  • The current rules requiring staff in the 1995 scheme to retire, take all benefits and be prohibited from further pension scheme membership will be retained but with the following changes. Staff on taking their 1995 benefits after the age of 55, will be able to defer their 2015 benefits but without the possibility of further accrual

Indicative Contribution Rate Structure (before tax relief)

Earnings                    11/12          12/13          13/14          14/15

£48,983 to £69,931      6.5%           8.9             11.3            12.5

£69,932 to £110,273     7.5%          9.9             12.3            13.5

Over £110,273             8.5%          10.9            13.3            14.5

Key Considerations

From April 2015 the NHS pension scheme will be changing for all members. We’re certain the government will stick to their guns with the Proposed Final Agreement, but it will also be interesting to see whether doctors do vote for industrial action.

Action Point

The BMA in particular have been quite vociferous about the proposed changes. Starting on Monday 19 March they are running a series of roadshows where doctors can find out more details about the proposed changes and how they will be affected.

You can download the full Proposed Final Agreement document here.

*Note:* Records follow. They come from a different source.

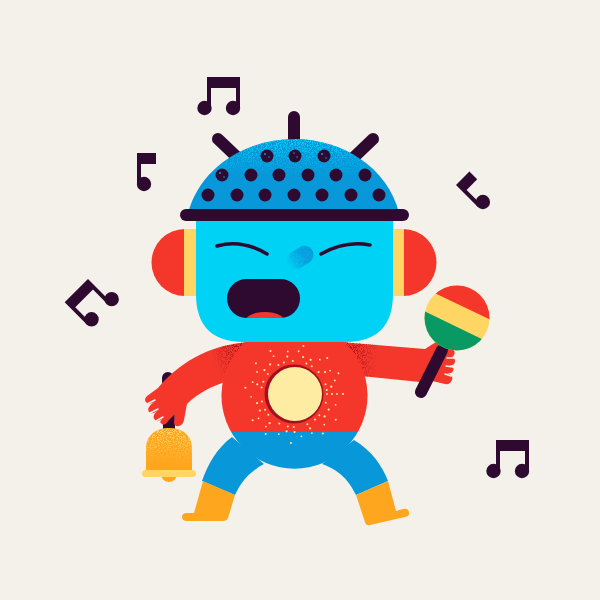
<!DOCTYPE html>
<html lang="en">
<head>
<meta charset="utf-8">
<title>Singing robot</title>
<style>
:root {
  --paper: #f4f1ea;
  --ink: #2f0a30;
  --cyan: #00d2f5;
  --blue: #0898da;
  --red: #f5372b;
  --deep-red: #a3101f;
  --yellow: #ffd563;
  --cream: #ffeca3;
  --orange: #ffa61f;
  --green: #089a62;
}
html, body { margin: 0; background: var(--paper); overflow: hidden; }
.canvas { display: block; width: 600px; height: 600px; }
.paper { fill: var(--paper); }
.ink { fill: var(--ink); }
.cyan { fill: var(--cyan); }
.blue { fill: var(--blue); }
.red { fill: var(--red); }
.yellow { fill: var(--yellow); }
.cream { fill: var(--cream); }
.orange { fill: var(--orange); }
.green { fill: var(--green); }
.rod { stroke: var(--ink); stroke-width: 12; stroke-linecap: round; }
.eye { fill: none; stroke: var(--ink); stroke-width: 3.5; stroke-linecap: round; }
.sparks { fill: none; stroke: var(--cream); stroke-linecap: round; }
.grain { filter: url(#grain); }
</style>
</head>
<body>
<svg class="canvas" viewBox="0 0 600 600" role="img" aria-label="A robot in a colander hat sings and plays a bell and a maraca">
  <defs>
    <filter id="grain" x="0" y="0" width="1" height="1" color-interpolation-filters="sRGB">
      <feTurbulence type="fractalNoise" baseFrequency="0.8" numOctaves="2" seed="4"/>
      <feColorMatrix values="0 0 0 0 0  0 0 0 0 0  0 0 0 0 0  12 0 0 0 -5.8" result="specks"/>
      <feComposite in="SourceGraphic" in2="specks" operator="in"/>
    </filter>
    <linearGradient id="hat-light" x1="0" y1="0" x2="0" y2="1">
      <stop offset="0" stop-color="#00d2f5"/>
      <stop offset="0.5" stop-color="#00d2f5" stop-opacity="0"/>
    </linearGradient>
    <linearGradient id="bell-light" x1="0" y1="0" x2="0" y2="1">
      <stop offset="0" stop-color="#ffd563"/>
      <stop offset="0.8" stop-color="#ffd563" stop-opacity="0"/>
    </linearGradient>
    <linearGradient id="nose-shade" x1="1" y1="0" x2="0" y2="0">
      <stop offset="0.3" stop-color="#0898da"/>
      <stop offset="1" stop-color="#0898da" stop-opacity="0"/>
    </linearGradient>
    <linearGradient id="left-shade" gradientUnits="userSpaceOnUse" x1="238" y1="356" x2="215" y2="366">
      <stop offset="0" stop-color="#a3101f" stop-opacity="0.9"/>
      <stop offset="1" stop-color="#a3101f" stop-opacity="0"/>
    </linearGradient>
    <linearGradient id="right-shade" gradientUnits="userSpaceOnUse" x1="350" y1="356" x2="378" y2="360">
      <stop offset="0" stop-color="#a3101f" stop-opacity="0.9"/>
      <stop offset="1" stop-color="#a3101f" stop-opacity="0"/>
    </linearGradient>
    <clipPath id="torso"><path d="M245 342H344A73 73 0 1 1 245 342Z"/></clipPath>
    <clipPath id="mouth"><rect x="227" y="279" width="73" height="39" rx="19.5"/></clipPath>
    <clipPath id="maraca"><circle cx="457" cy="318" r="32.5"/></clipPath>
    <circle id="hole" r="6.5"/>
    <g id="pair-note">
      <path d="M0 0H33V31H29V11H4V31H0Z"/>
      <circle cx="-2.5" cy="31" r="7.2"/>
      <circle cx="26" cy="31" r="7.2"/>
    </g>
    <g id="single-note">
      <path d="M0 0H19V11H4V31H0Z"/>
      <circle cx="7" cy="31" r="7.2"/>
    </g>
  </defs>

  <rect class="paper" width="600" height="600"/>

  <g id="music-notes" class="ink">
    <use href="#pair-note" x="207" y="77"/>
    <use href="#pair-note" x="496" y="440"/>
    <use href="#pair-note" transform="translate(88 279) rotate(-45) scale(-1 1)"/>
    <use href="#single-note" x="137" y="153"/>
    <use href="#single-note" transform="translate(456 185) rotate(-45)"/>
  </g>

  <g id="bell">
    <path class="rod" d="M168 378L169 428"/>
    <circle class="orange" cx="169" cy="474" r="8"/>
    <path class="orange" d="M146 472V449C146 436 155 428 169 428S192 436 192 449V472Z"/>
    <path class="grain" fill="url(#bell-light)" d="M146 472V449C146 436 155 428 169 428S192 436 192 449V472Z"/>
    <rect class="yellow" x="142" y="470" width="54" height="7" rx="3.5"/>
  </g>

  <g id="left-arm">
    <path class="red" d="M250 342C216 344 183 358 158 388L147 396Q143 400 147 403Q150 405 154 402Q146 408 149 412Q152 415 157 411Q151 417 155 420Q158 423 163 418Q158 422 162 424Q165 426 169 420L175 414L174 423Q175 427 179 426Q183 425 184 420L187 404C198 393 212 386 228 381Z"/>
    <path class="grain" fill="url(#left-shade)" d="M250 342C237 343 225 345 212 350L205 391L228 381Z"/>
    <path d="M147 404L155 400M150 413L158 409M156 421L163 417" stroke="#f4f1ea" stroke-width="1.5" stroke-linecap="round"/>
  </g>

  <g id="right-arm">
    <path class="red" d="M340 342L425 349L436 342Q440 342 440 347L452 349Q456 351 454 355Q453 358 448 357Q456 357 455 362Q454 366 449 365Q455 367 453 371Q452 374 447 373Q454 376 452 380Q450 385 445 384L432 381L420 382L361 376Z"/>
    <path class="grain" fill="url(#right-shade)" d="M340 342L382 345L380 378L361 376Z"/>
    <path d="M447 358H454M446 366L453 367M445 374L451 376" stroke="#f4f1ea" stroke-width="1.5" stroke-linecap="round"/>
  </g>

  <g id="maraca-toy">
    <path class="rod" d="M442 350L421 392"/>
    <g clip-path="url(#maraca)">
      <rect class="yellow" x="424" y="285" width="66" height="66"/>
      <path class="red" d="M420 286L495 322V275H420Z"/>
      <path class="green" d="M420 309L490 343V360H420Z"/>
    </g>
  </g>

  <g id="legs">
    <path class="blue" d="M232 437C217 448 208 464 202 481L235 495C241 482 249 472 264 464Z"/>
    <path class="blue" d="M354 440C371 450 382 465 388 481L356 495C349 481 341 471 322 464Z"/>
    <path class="orange" d="M203 481L235 495L228 518Q227 521 223 521H187Q182 521 182 517Q182 513 187 513H194Z"/>
    <path class="orange" d="M356 495L388 481L396 511L403 509Q408 508 409 512Q410 516 405 517L370 525Q366 526 365 522Z"/>
  </g>

  <g id="body" clip-path="url(#torso)">
    <rect class="red" x="220" y="340" width="150" height="92"/>
    <rect class="blue" x="220" y="432" width="150" height="42"/>
    <g class="sparks">
      <circle cx="294" cy="394" r="33" stroke-width="2" stroke-dasharray="0 9 0 14 0 6"/>
      <circle cx="294" cy="394" r="38" stroke-width="2.2" stroke-dasharray="0 16 0 8 0 19"/>
      <circle cx="294" cy="394" r="43" stroke-width="1.8" stroke-dasharray="0 11 0 23 0 15"/>
      <circle cx="294" cy="394" r="49" stroke-width="2" stroke-dasharray="0 27 0 19 0 34"/>
    </g>
    <circle cx="294" cy="394" r="29.5" fill="var(--deep-red)"/>
    <circle class="cream" cx="295" cy="394" r="27"/>
  </g>

  <g id="headphones">
    <path class="red" d="M185 229A33 33 0 0 0 185 296Z"/>
    <path class="red" d="M403 229A33 33 0 0 1 403 296Z"/>
    <rect class="yellow" x="184" y="229" width="13" height="67"/>
    <rect class="yellow" x="392" y="229" width="12" height="67"/>
  </g>

  <g id="face">
    <path class="cyan" d="M196 215H393V294Q393 342 345 342H244Q196 342 196 294Z"/>
    <path class="eye" d="M217 246Q242 239 267 254"/>
    <path class="eye" d="M321 254Q345 240 370 245"/>
    <g transform="rotate(-32 301 257)">
      <rect x="286" y="248" width="28" height="18" rx="9" fill="url(#nose-shade)" opacity="0.75"/>
      <rect class="grain" x="286" y="248" width="28" height="18" rx="9" fill="url(#nose-shade)"/>
    </g>
    <g clip-path="url(#mouth)">
      <rect class="ink" x="227" y="279" width="73" height="39"/>
      <ellipse class="red" cx="265" cy="323" rx="21" ry="11"/>
    </g>
  </g>

  <g id="colander-hat">
    <path class="rod" d="M294 117V145M218 139L240 160M373 139L350 161"/>
    <path class="blue" d="M188 213C200 168 245 139 294 139S388 168 399 213Z"/>
    <path class="grain" fill="url(#hat-light)" d="M188 213C200 168 245 139 294 139S388 168 399 213Z"/>
    <g id="holes" class="ink">
      <use href="#hole" x="267" y="156"/>
      <use href="#hole" x="295" y="156"/>
      <use href="#hole" x="324" y="156"/>
      <use href="#hole" x="222" y="175"/>
      <use href="#hole" x="251" y="175"/>
      <use href="#hole" x="279" y="175"/>
      <use href="#hole" x="308" y="175"/>
      <use href="#hole" x="336" y="175"/>
      <use href="#hole" x="365" y="175"/>
      <use href="#hole" x="208" y="195"/>
      <use href="#hole" x="237" y="195"/>
      <use href="#hole" x="265" y="195"/>
      <use href="#hole" x="294" y="195"/>
      <use href="#hole" x="322" y="195"/>
      <use href="#hole" x="351" y="195"/>
      <use href="#hole" x="379" y="195"/>
    </g>
    <g class="blue">
      <circle cx="265" cy="154" r="1"/><circle cx="269" cy="157" r="0.8"/>
      <circle cx="294" cy="153" r="0.8"/><circle cx="297" cy="157" r="0.8"/>
      <circle cx="322" cy="154" r="1"/><circle cx="326" cy="158" r="0.8"/>
      <circle cx="220" cy="173" r="1"/><circle cx="224" cy="177" r="0.8"/>
    </g>
    <rect class="ink" x="180" y="209" width="229" height="12" rx="6"/>
  </g>
</svg>
</body>
</html>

Like what you read? Get our latest guide!
Download our FREE guide that will help you achieve your most important goals and get your financial house in order. You'll learn...
  • Step 1: What Do You Really Want?
  • Step 3: Forecasting Your Future
  • Step 4: Where To Invest?
Enter your first name and email below to get Instant Access!
About Ray Prince

My work passion is helping dentists and doctors strategically plan their financial futures in a totally impartial way (I work on a fee basis). Outside of work the best words that can describe me are: father, husband, keep fit enthusiast (running), family oriented, non-materialistic, enjoy new challenges, smiling, living by the coast :)


  1. […] The other major factor that also needs to be considered is the proposed changes to the NHS Pension Scheme in April 2015. You can read more details here. […]